Five years ago, I moved to Los Angeles for love ... and to finish my business degree. When graduation finally approached, I found myself lacking the enthusiasm to begin a career in business. I learned that being good at something is very different than being passionate about doing it. Cooking was something that I always loved doing, I just never thought I could make it a profession until I was at a crossroads where a career decision needed to be made. I enrolled in culinary school to try to turn my passion into my profession.
And now I'm fulfilling my externship as the final component of my degree, which is why I'm at the L.A. Times Test Kitchen. Here, it's all about respect of the recipe. We test recipes (sometimes over and over again) to make them user-friendly for the home cook. In this environment, EXACT is the name of the game, and the results need to be consistent.
It's an amazing experience, learning and practicing the precision of food and its re-creation. I kind of feel like Alice, crawling through a tiny door into an unpredictable wonderland where the unknown and unexpected can pop out of anywhere. Noelle may walk into the Test Kitchen at any given moment with a stack of new recipes, and we have no idea what to expect.
Take a recipe for fruit focaccia we just finished testing last week. These small individual breads are on the sweeter side, dotted with bright summer berries and savory rosemary for a simple but wonderful explosion of flavor. Little did we know we would have to test the recipe eight times before we got it right. We had to adjust for oven temperature, proofing times, size, baking times and even ingredients and ratios. (We converted from the more professionally used fresh yeast to active-dry, which can be found at regular grocery stores.)

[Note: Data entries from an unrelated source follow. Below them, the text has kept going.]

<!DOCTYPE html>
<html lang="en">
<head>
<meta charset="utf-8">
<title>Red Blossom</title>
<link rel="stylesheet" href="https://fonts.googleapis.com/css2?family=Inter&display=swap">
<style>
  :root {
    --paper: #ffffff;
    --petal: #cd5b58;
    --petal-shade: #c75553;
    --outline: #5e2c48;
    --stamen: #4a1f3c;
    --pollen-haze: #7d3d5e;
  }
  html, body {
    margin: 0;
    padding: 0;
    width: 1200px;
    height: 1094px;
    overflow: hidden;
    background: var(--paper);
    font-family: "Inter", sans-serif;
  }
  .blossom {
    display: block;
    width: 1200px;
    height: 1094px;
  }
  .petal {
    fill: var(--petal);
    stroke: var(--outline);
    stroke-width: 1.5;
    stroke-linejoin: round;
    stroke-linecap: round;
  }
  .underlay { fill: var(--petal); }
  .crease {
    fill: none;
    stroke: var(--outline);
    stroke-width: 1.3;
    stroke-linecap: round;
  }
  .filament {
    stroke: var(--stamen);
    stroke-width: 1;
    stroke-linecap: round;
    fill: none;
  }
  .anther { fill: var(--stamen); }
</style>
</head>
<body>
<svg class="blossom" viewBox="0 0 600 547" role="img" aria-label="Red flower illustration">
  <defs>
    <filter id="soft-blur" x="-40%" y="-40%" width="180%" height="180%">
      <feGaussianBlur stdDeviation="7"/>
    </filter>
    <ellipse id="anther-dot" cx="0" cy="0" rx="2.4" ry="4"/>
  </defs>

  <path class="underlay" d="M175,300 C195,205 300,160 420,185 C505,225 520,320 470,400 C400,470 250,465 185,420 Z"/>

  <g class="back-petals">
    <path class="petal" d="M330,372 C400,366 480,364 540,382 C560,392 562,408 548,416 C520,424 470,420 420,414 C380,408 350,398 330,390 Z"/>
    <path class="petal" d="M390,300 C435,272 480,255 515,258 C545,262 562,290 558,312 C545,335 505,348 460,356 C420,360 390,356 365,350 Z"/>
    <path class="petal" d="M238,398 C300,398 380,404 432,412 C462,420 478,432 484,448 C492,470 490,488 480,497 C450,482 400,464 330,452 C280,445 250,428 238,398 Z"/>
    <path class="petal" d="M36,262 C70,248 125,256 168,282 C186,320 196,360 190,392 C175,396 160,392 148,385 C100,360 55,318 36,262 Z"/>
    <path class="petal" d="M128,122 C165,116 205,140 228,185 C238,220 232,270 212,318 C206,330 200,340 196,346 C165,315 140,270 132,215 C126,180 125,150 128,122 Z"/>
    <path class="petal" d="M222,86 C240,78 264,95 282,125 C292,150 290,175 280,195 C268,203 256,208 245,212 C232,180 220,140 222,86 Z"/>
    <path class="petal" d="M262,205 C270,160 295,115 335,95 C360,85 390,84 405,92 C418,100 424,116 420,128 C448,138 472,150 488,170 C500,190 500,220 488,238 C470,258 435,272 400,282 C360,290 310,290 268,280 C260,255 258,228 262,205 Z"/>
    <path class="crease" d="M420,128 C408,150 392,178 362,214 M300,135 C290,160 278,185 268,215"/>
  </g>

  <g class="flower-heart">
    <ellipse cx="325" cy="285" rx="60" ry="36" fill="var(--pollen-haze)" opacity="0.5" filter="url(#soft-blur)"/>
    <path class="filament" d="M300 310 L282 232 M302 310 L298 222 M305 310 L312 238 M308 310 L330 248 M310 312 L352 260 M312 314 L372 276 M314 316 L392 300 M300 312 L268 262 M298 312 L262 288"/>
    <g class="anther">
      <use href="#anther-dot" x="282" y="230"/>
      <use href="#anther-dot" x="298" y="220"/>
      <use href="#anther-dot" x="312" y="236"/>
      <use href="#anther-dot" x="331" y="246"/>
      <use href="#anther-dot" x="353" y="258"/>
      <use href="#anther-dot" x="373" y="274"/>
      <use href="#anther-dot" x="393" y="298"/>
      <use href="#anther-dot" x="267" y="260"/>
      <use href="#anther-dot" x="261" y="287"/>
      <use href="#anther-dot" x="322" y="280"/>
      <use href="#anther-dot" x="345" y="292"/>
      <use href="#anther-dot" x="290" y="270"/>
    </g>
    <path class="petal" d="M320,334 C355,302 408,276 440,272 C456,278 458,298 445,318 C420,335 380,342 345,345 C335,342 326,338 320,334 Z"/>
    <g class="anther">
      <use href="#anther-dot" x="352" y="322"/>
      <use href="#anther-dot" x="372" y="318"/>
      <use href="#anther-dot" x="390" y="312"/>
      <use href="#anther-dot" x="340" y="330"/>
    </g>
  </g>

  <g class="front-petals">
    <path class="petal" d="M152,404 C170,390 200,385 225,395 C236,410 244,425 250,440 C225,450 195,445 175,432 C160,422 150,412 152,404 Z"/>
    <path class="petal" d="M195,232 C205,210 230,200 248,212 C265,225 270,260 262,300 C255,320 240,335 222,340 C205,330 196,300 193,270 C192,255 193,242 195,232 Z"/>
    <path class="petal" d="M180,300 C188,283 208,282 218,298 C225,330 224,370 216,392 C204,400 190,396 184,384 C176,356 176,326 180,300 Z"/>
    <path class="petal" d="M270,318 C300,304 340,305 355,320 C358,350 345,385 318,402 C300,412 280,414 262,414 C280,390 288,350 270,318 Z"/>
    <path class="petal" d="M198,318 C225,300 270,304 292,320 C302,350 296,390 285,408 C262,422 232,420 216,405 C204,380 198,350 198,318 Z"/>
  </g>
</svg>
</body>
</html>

Aside from completing my degree through Le Cordon Bleu, I have my own website, and I am currently working on two cookbooks that I actually started for fun during my last year of business school. My training, both in culinary school and here at The Times, has improved my knowledge and perception of food.
But as much as I enjoy being in the Test Kitchen, it is at home in my circa-1950s kitchen where the true mad scientist really comes out. Where I can be creative and let my passion flourish. I cook because I love it; I push myself because I know I will always have more to learn. I have learned how important it is to control ingredients to achieve a desired effect, but at home I like to let the ingredients control me.
-- Kat Nitsou
Photo, from left: Noelle Carter, Kat Nitsou, Joe Moon and Mary Pat Kuppig. Credit: Kirk McKoy / Los Angeles Times